Canada has banned marijuana possession since 1923 and allowed medicinal use since 2001. It is the second country in the world to fully legalize marijuana, the first being Uruguay in South America.
Justin Trudeau told a news conference that to give the provinces time to prepare fully, including setting up online sales and physical stores, improving distribution and regulatory mechanisms, and getting things right, legalization of marijuana is scheduled for October 17, 2018.
Canada's justice minister, Jody Wilson-Raybould, said it was a historic bill, but stressed that non-medicinal marijuana was still illegal until the official date of full legalization.
When the legalization act takes effect, Canadian adults will be able to buy marijuana or sesame oil at qualified stores, hold up to 30 grams of dried marijuana in public, or grow up to four POTS of pot at home. The legal age to buy marijuana is 18 under federal rules, but some provinces have them as 19. The penalty is up to 14 years in prison for the illegal sale of marijuana to teenagers.
In addition, all cannabis packaging must be very simple, with harsh health warnings. Edible marijuana products will not be allowed for at least a year.
Many expect a lot of bumps in the road. Additional legislation aimed at enforcing the law on alcohol or drug use is pending in the Senate. It is also a question of whether those convicted of illegal marijuana possession in the past will be granted amnesty; How to protect the rights of people who do not use marijuana and make sure that teenagers stay away from the temptation of marijuana, more attention.
Most countries, with the exception of Canada and Uruguay, have banned marijuana altogether, but in recent years it has been decriminalized in some places.

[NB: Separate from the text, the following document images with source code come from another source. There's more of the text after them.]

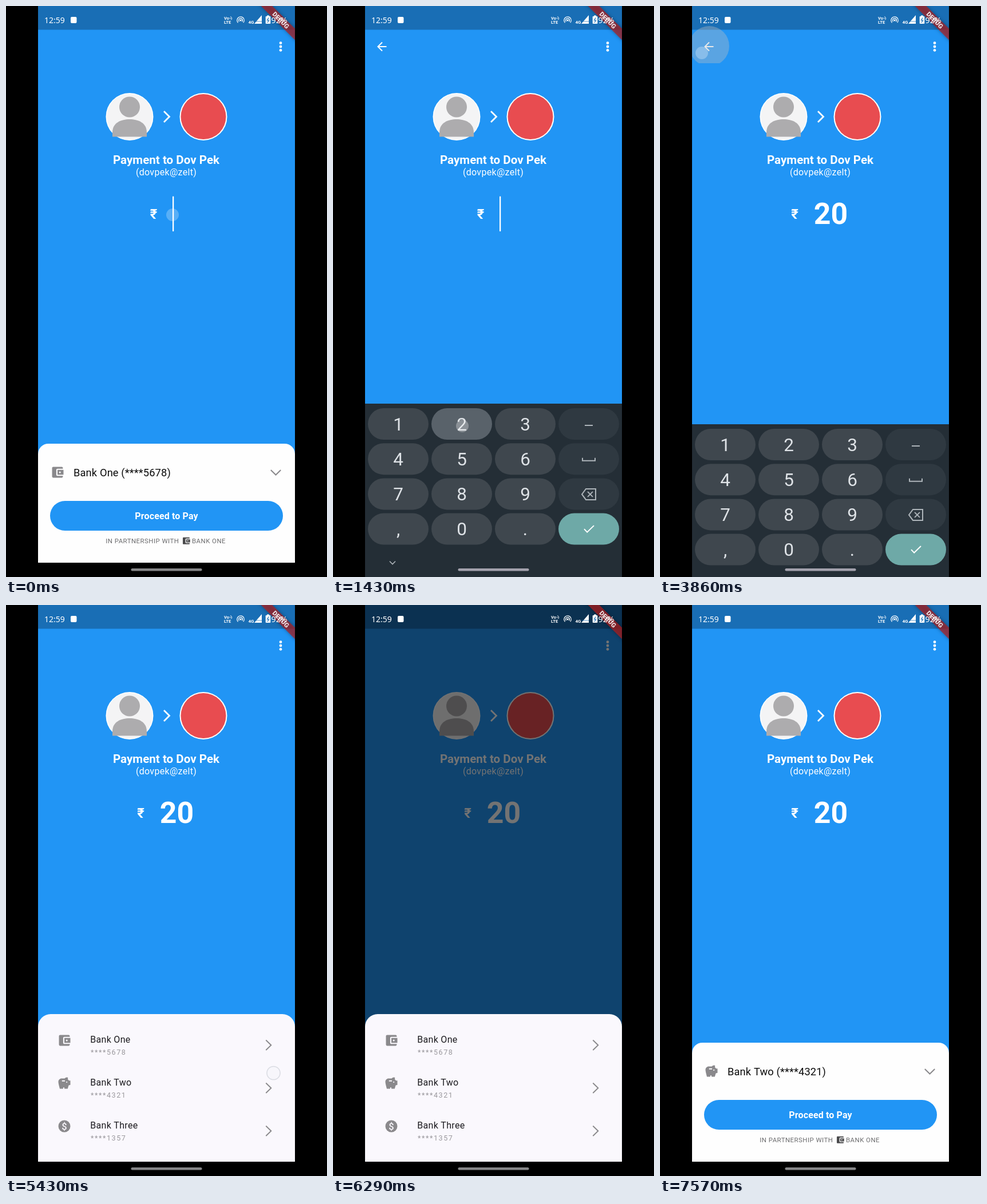
Write an HTML page with a canvas that moves like this. It is 561 px wide and 998 px high and loops after 8 s.

```html
<!DOCTYPE html>
<html lang="en">
<head>
<meta charset="utf-8">
<title>Payment screen</title>
<style>
html, body { margin: 0; width: 100%; height: 100%; overflow: hidden; background: #000; }
canvas { display: block; width: 561px; height: 998px; }
</style>
</head>
<body>
<canvas id="stage"></canvas>
<script>
const W = 561, H = 998, LOOP = 8000, FPS = 7;
const L = 56, R = 505, APP = R - L;
const BLUE = '#2195f5', GREY = '#8a898c';
const SANS = 'Roboto, sans-serif', NOTO = '"Noto Sans", sans-serif';

const canvas = document.getElementById('stage');
const c = canvas.getContext('2d');
const dpr = window.devicePixelRatio || 1;
canvas.width = W * dpr;
canvas.height = H * dpr;

const WALLET = new Path2D('M21 18v1c0 1.1-.9 2-2 2H5c-1.1 0-2-.9-2-2V5c0-1.1.9-2 2-2h14c1.1 0 2 .9 2 2v1h-9c-1.1 0-2 .9-2 2v8c0 1.1.9 2 2 2zM12 16h10V8H12zm4-2.5a1.5 1.5 0 1 1 0-3 1.5 1.5 0 0 1 0 3z');
const PIGGY = new Path2D('M19.8 7.5l-2.3-2.3c.1-.4.2-.8.4-1.1.5-1-.2-2.1-1.4-2.1-1.6 0-3.1.8-4 2h-5C4.5 4 2 6.5 2 9.5S4.5 21 4.5 21H10v-2h2v2h5.5l1.7-5.6 2.8-.9v-7zM13 9H8V7h5zm3 2a1 1 0 1 1 0-2 1 1 0 0 1 0 2z');
const BODY = new Path2D('M186 228.5V221C186 204 201 198 216 198S246 204 246 221V228.5Z');

const BANKS = [
  { name: 'Bank One', no: '****5678', icon: WALLET },
  { name: 'Bank Two', no: '****4321', icon: PIGGY },
  { name: 'Bank Three', no: '****1357' }
];

const clamp = x => Math.max(0, Math.min(1, x));
const ramp = (t, from, to) => clamp((t - from) / (to - from));
const smooth = x => x * x * (3 - 2 * x);
const easeOut = x => 1 - (1 - x) * (1 - x);

function rect(x, y, w, h, fill, r = 0) {
  c.fillStyle = fill;
  c.beginPath();
  c.roundRect(x, y, w, h, r);
  c.fill();
}

function disc(x, y, r, fill) {
  c.fillStyle = fill;
  c.beginPath();
  c.arc(x, y, r, 0, Math.PI * 2);
  c.fill();
}

function line(pts, color, width) {
  c.strokeStyle = color;
  c.lineWidth = width;
  c.beginPath();
  pts.forEach(([x, y]) => c.lineTo(x, y));
  c.stroke();
}

function text(s, x, y, size, color, o = {}) {
  c.font = `${o.weight || 400} ${size}px ${o.font || SANS}`;
  c.letterSpacing = (o.gap || 0) + 'px';
  c.textAlign = o.align || 'left';
  c.fillStyle = color;
  c.fillText(s, x, y);
}

function icon(path, x, y, scale, color) {
  c.save();
  c.translate(x - 12 * scale, y - 12 * scale);
  c.scale(scale, scale);
  c.fillStyle = color;
  c.fill(path, 'evenodd');
  c.restore();
}

function bankIcon(bank, x, y) {
  if (bank.icon) return icon(bank.icon, x, y, 1.05, GREY);
  disc(x, y, 10.5, GREY);
  text('$', x, y + 5.8, 16.5, '#faf8fd', { weight: 500, align: 'center' });
}

function header(back) {
  [64.7, 71, 77.3].forEach(y => disc(480, y, 2.4, '#fff'));
  if (back) {
    line([[93.5, 71], [79, 71]], '#fff', 2);
    line([[86, 63.5], [78.5, 71], [86, 78.5]], '#fff', 2);
  }
  disc(216, 193.5, 41.5, '#fff');
  disc(216, 193.5, 40, '#f4f4f5');
  disc(216, 176.5, 18, '#adacae');
  c.fill(BODY);
  line([[276, 184], [285.5, 193.5], [276, 203]], '#fff', 2.8);
  disc(345, 193.5, 41.5, '#fff');
  disc(345, 193.5, 39.5, '#e84c50');
  text('Payment to Dov Pek', 280, 276, 20.6, '#fff', { weight: 700, align: 'center' });
  text('(dovpek@zelt)', 280, 295.5, 16.03, '#fff', { gap: .29, align: 'center' });
}

function amount(value, cursor) {
  const field = Math.max(15, value.length * 29.8);
  const x = 299.5 - field / 2;
  text('₹', x - 34, 371.5, 24, '#fff', { weight: 700, align: 'center' });
  text(value, x - 1, 380.5, 51.8, '#fff', { weight: 700 });
  if (cursor) rect(x - 1 + value.length * 29.8, 332.5, 2.3, 61.5, '#fff', 1);
}

function card(bank) {
  rect(L, 765, APP, 208, '#fefefe', [18, 18, 0, 0]);
  bankIcon(bank, 90, 815);
  text(`${bank.name} (${bank.no})`, 118, 822, 18.32, '#0c0c0c', { gap: .12 });
  line([[462.8, 811], [471.5, 819.5], [480.2, 811]], GREY, 2);
  rect(77, 865, 407, 52, BLUE, 26);
  text('Proceed to Pay', 280.5, 896.5, 16.03, '#fff', { weight: 700, gap: .12, align: 'center' });
  text('IN PARTNERSHIP WITH', 174.3, 939, 11.45, '#6b6b6d', { gap: .46 });
  icon(WALLET, 315, 934.8, .668, '#4a4a4c');
  text('BANK ONE', 325, 939, 11.45, '#6b6b6d', { gap: .46 });
}

function sheet(dy) {
  c.save();
  c.beginPath();
  c.rect(L, 0, APP, 973);
  c.clip();
  c.translate(0, dy);
  rect(L, 715, APP, 258, '#faf8fd', [22, 22, 0, 0]);
  BANKS.forEach((b, i) => {
    const y = 761 + i * 75;
    bankIcon(b, 102, y);
    text(b.name, 147.3, y + 4, 16.03, '#1c1b1f', { gap: .29 });
    text(b.no, 148, y + 25, 12.6, '#9a989d', { gap: 1.55 });
    line([[454.3, y - .5], [463.3, y + 8.2], [454.3, y + 17]], GREY, 1.9);
  });
  c.restore();
}

function keyboard(dy, pressed) {
  const ink = '#dfe3e7', soft = '#aeb5ba';
  c.save();
  c.translate(0, dy);
  rect(L, 695, APP, 303, '#242e36');
  ['123–', '456_', '789<', ',0.='].forEach((row, j) => [...row].forEach((k, i) => {
    const x = 61 + i * 111, y = 703 + j * 61.2, mx = x + 53, my = y + 27.5;
    const fill = k === '=' ? '#6ea9a7' : i === 3 ? '#2f3941' : k === pressed ? '#59626a' : '#3f474e';
    rect(x, y, 106, 55, fill, 27.5);
    if (i < 3) text(k, mx, my + 11.3, 31.5, ink, { align: 'center' });
    else if (j === 0) line([[mx - 7, my + 2.5], [mx + 7, my + 2.5]], soft, 2);
    else if (j === 1) line([[mx - 11, my - 2], [mx - 11, my + 3], [mx + 11, my + 3], [mx + 11, my - 2]], soft, 2);
    else if (j === 2) {
      line([[mx + 12, my - 9], [mx - 5, my - 9], [mx - 12, my + .5], [mx - 5, my + 10], [mx + 12, my + 10], [mx + 12, my - 10]], soft, 2);
      line([[mx - 2, my - 4], [mx + 7, my + 5]], soft, 2);
      line([[mx + 7, my - 4], [mx - 2, my + 5]], soft, 2);
    } else line([[mx - 8, my], [mx - 2.8, my + 5.5], [mx + 9, my - 6]], '#fff', 2);
  }));
  line([[99, 970.5], [104, 975.5], [109, 970.5]], soft, 1.6);
  c.restore();
}

function statusIcons() {
  const w = '#fff';
  text('12:59', 67, 29.5, 14, w, { font: NOTO });
  rect(113, 19, 10.5, 11, w, 2);
  text('Vo', 381, 23.5, 7.5, w, { weight: 700 });
  text('LTE', 381, 31, 7.5, w, { weight: 700 });
  c.strokeStyle = w;
  c.lineWidth = 1;
  [2, 4.5].forEach(r => {
    c.beginPath();
    c.arc(390, 22, r, -1, .5);
    c.stroke();
  });
  c.lineWidth = 1.3;
  [3.4, 6.2].forEach(r => {
    c.beginPath();
    c.arc(410, 25, r, 2.4, 7);
    c.stroke();
  });
  disc(410, 25, 1.6, w);
  text('4G', 423.5, 31, 8, w, { weight: 700 });
  c.beginPath();
  c.moveTo(447, 16);
  c.lineTo(447, 31);
  c.lineTo(434, 31);
  c.fill();
  line([[434, 27], [447, 27]], '#196eb5', .7);
  rect(456, 16.5, 4, 2, w);
  rect(453.7, 18, 8.6, 13, w, 1);
  line([[459, 20.5], [456.5, 25], [459.5, 25], [457, 29]], '#196eb5', 1.2);
  text('92%', 463.5, 29.5, 14.3, w, { font: NOTO });
}

function banner() {
  c.save();
  c.translate(R, 0);
  c.rotate(Math.PI / 4);
  c.shadowColor = 'rgba(0,0,0,.5)';
  c.shadowBlur = 6 * dpr;
  rect(-46, 28, 92, 14, 'rgba(183,28,28,.68)');
  c.shadowColor = 'transparent';
  text('DEBUG', 0, 39, 11.3, 'rgba(255,255,255,.85)', { weight: 900, align: 'center' });
  c.restore();
}

function touch(x, y, alpha) {
  disc(x, y, 11, `rgba(255,255,255,${alpha})`);
}

function backRipple(alpha) {
  c.save();
  c.beginPath();
  c.rect(L, 0, APP, 100);
  c.clip();
  disc(86, 70, 35, `rgba(190,190,190,${alpha})`);
  c.restore();
}

function draw(n) {
  const t = n * 1000 / FPS;
  const closing = t > 3500;
  const open = closing ? 1 - smooth(ramp(t, 3740, 4285)) : easeOut(ramp(t, 60, 425));
  const typing = open > .001;
  const leave = ramp(t, 7240, 7520);
  const sheetUp = n >= 38 && leave < 1;
  const dim = .55 * ramp(t, 5429, 5714) * (1 - leave);
  const value = n < 11 ? '' : n < 14 ? '2' : '20';
  const cursor = n < 3 || (n >= 7 && n < 17) || (n >= 20 && n < 24);

  c.setTransform(dpr, 0, 0, dpr, 0, 0);
  rect(0, 0, W, H, '#000');
  c.save();
  c.beginPath();
  c.rect(L, 0, APP, H);
  c.clip();
  rect(L, 0, APP, typing ? H : 973, BLUE);
  rect(L, 0, APP, 41.5, '#196eb5');
  header(typing);
  amount(value, cursor);
  if (n < 2) touch(291, 365, n ? .1 : .25);
  if (!typing) card(BANKS[n >= 51 ? 1 : 0]);
  if (n >= 26 && n <= 28) backRipple([.2, .36, .15][n - 26]);
  if (n === 26 || n === 27) touch(73, 82, .28);

  if (dim) rect(L, 0, APP, 973, `rgba(0,0,0,${dim})`);
  if (sheetUp) sheet(258 * leave * leave);
  if (n === 38) {
    disc(467.5, 818, 12.3, '#d9dbe2');
    disc(467.5, 818, 10.8, '#f7f6fb');
  }

  const key = n === 10 || n === 11 ? '2' : n === 13 || n === 14 ? '0' : '';
  if (typing) keyboard(303 * (1 - open), key);
  if (key) touch(226, key === '2' ? 734 : 917, n % 3 === 1 ? .3 : .15);

  banner();
  statusIcons();
  rect(218.5, 983, 124, 4.5, typing ? '#a3a1ad' : '#868688', 2.2);
  c.restore();
}

function tick(now) {
  const t = now % LOOP;
  draw(Math.floor((t + 6) * FPS / 1000) % (LOOP * FPS / 1000));
  requestAnimationFrame(tick);
}
draw(0);
requestAnimationFrame(tick);
</script>
</body>
</html>
```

The British government recently said it would review the use of medicinal marijuana.
Medicinal marijuana is now legal in 14 European countries, Israel, Argentina, Puerto Rico, Panama, Mexico, Turkey, Zambia, and Zimbabwe.
Medical marijuana is permitted in Washington and 29 states, nine of which allow both medical and personal use.
Countries such as Spain, the Netherlands, Portugal, Slovenia, Jamaica, Chile, Peru, Colombia, Ecuador, and Luxembourg have legislated to ease personal use.